Orphan Trains: Taking the Rails to a New Life
In the mid-nineteenth century, more than 30,000 children lived alone in New York City, with no parents or other relatives to care for them. Orphanages didn’t have enough room to hold them all, and many lived on the streets, making their way by selling newspapers or apples. A local minister, Charles Loring Brace, took note of this problem and vowed to find ways to help. He founded the Children’s Aid Society, and part of their work included placing children with farm families in the Midwest and West. Over the years, into the twentieth century, thousands of children, including some babies, were loaded on railroad trains and sent west to be looked over and chosen by families looking for help working farms and filling out families. Some had great experiences, some had terrible ones.

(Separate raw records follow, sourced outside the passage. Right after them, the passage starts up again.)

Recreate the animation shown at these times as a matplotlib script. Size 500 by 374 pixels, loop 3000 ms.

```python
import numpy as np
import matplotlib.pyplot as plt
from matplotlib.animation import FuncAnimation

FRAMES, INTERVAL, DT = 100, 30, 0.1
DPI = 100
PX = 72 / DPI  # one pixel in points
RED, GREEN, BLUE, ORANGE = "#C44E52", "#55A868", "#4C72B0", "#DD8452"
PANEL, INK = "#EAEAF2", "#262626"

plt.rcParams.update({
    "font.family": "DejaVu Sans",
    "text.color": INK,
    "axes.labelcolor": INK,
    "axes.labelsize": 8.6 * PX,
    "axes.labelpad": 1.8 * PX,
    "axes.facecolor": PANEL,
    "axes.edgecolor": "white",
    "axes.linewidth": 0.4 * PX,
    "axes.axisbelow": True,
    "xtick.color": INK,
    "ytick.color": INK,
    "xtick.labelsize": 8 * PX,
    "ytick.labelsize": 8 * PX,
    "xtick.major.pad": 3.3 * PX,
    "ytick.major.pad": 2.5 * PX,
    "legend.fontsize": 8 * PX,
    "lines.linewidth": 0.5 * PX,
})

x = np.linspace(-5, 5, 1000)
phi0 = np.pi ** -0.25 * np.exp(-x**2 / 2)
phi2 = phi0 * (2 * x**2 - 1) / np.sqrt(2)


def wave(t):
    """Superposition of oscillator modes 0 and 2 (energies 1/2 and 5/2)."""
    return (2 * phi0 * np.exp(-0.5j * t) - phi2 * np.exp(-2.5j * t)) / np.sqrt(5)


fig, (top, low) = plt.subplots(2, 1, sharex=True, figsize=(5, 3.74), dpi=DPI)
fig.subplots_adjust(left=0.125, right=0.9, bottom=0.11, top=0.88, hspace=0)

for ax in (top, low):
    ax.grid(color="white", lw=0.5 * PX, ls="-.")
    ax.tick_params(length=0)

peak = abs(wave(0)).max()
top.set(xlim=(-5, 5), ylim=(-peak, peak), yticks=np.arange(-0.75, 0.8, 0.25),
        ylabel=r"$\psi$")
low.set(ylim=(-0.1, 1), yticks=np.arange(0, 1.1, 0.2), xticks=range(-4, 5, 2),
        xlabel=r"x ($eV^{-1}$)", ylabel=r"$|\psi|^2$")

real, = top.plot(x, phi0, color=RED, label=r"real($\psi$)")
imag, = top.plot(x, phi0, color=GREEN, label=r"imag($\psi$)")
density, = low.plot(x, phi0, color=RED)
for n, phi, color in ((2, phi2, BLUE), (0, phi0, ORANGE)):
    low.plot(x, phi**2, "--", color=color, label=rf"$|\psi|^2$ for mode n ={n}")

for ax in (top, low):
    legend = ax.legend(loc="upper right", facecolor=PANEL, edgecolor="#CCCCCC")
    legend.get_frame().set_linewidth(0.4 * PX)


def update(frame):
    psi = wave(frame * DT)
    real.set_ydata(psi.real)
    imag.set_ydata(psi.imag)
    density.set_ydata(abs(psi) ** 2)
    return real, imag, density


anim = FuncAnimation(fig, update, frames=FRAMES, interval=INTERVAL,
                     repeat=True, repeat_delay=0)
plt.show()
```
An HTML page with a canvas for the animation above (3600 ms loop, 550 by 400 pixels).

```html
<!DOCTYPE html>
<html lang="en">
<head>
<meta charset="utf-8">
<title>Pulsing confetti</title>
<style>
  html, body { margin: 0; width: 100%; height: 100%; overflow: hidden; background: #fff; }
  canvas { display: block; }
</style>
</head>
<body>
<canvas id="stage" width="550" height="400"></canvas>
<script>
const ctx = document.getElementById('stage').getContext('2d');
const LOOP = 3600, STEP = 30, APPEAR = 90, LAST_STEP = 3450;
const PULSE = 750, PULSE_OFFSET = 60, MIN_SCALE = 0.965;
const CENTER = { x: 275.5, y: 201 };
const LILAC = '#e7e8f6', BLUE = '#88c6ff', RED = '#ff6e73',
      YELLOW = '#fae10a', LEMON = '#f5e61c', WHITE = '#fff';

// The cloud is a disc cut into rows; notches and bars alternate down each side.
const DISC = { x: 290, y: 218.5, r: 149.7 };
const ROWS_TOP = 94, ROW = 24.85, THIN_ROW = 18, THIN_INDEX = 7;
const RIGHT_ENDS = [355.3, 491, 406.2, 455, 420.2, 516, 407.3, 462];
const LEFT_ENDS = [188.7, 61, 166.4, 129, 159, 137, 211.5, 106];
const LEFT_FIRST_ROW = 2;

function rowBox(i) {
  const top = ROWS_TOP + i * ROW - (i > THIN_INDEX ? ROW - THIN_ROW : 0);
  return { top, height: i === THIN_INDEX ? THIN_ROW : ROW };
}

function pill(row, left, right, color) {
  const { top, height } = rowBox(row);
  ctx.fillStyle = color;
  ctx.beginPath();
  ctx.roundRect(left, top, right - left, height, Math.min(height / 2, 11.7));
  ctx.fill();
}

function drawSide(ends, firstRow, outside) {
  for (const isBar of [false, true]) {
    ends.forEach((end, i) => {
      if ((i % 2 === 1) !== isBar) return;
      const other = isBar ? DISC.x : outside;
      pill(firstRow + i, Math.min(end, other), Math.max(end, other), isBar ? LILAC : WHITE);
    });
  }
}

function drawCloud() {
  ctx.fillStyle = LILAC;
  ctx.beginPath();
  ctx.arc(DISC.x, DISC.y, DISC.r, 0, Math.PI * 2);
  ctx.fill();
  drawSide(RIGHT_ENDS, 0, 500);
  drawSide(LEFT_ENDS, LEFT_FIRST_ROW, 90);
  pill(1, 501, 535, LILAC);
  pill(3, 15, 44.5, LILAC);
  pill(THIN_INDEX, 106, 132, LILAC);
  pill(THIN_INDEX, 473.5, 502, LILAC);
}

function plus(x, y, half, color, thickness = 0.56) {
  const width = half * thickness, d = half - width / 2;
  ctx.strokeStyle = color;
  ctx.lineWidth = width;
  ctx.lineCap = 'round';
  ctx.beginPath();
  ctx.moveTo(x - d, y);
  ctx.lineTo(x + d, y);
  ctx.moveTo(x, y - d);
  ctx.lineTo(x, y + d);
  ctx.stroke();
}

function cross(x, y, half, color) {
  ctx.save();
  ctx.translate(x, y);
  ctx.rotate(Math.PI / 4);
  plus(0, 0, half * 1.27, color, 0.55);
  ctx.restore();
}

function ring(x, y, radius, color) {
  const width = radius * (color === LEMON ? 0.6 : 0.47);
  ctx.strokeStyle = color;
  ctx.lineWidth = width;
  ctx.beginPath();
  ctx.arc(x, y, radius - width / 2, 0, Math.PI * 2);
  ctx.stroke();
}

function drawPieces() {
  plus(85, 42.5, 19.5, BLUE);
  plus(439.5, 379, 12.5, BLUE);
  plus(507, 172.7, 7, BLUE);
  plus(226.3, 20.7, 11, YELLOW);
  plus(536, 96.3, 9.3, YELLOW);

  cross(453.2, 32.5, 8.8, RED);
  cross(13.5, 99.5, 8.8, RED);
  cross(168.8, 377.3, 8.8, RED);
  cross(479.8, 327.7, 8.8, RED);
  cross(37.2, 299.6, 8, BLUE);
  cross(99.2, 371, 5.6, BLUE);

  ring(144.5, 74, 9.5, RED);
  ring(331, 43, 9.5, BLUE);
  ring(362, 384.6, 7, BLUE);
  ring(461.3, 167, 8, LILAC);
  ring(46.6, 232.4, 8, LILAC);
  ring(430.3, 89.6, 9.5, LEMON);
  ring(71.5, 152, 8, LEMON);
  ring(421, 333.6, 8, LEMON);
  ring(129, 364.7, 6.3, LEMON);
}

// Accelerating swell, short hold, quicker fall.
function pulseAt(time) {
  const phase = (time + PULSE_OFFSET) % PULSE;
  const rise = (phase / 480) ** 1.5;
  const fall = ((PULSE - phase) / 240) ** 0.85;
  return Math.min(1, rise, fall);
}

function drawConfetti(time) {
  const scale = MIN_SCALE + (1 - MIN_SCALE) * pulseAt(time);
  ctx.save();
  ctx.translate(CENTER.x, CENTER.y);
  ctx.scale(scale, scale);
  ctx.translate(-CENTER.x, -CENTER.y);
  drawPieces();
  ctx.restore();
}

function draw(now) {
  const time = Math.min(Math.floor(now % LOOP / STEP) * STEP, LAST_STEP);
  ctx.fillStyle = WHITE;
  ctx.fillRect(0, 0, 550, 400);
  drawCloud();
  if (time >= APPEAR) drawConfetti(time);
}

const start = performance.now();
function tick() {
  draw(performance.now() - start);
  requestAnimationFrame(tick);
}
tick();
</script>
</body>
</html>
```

Author Rebecca Langston-George follows the lives of seven children, including all the good and the bad that happened to such children. Many have photographs as well. Included is a follow-up section that tells what happened to the children later in life. This well-researched and beautifully written book will be a treasure for middle-school teachers and students and any who love history.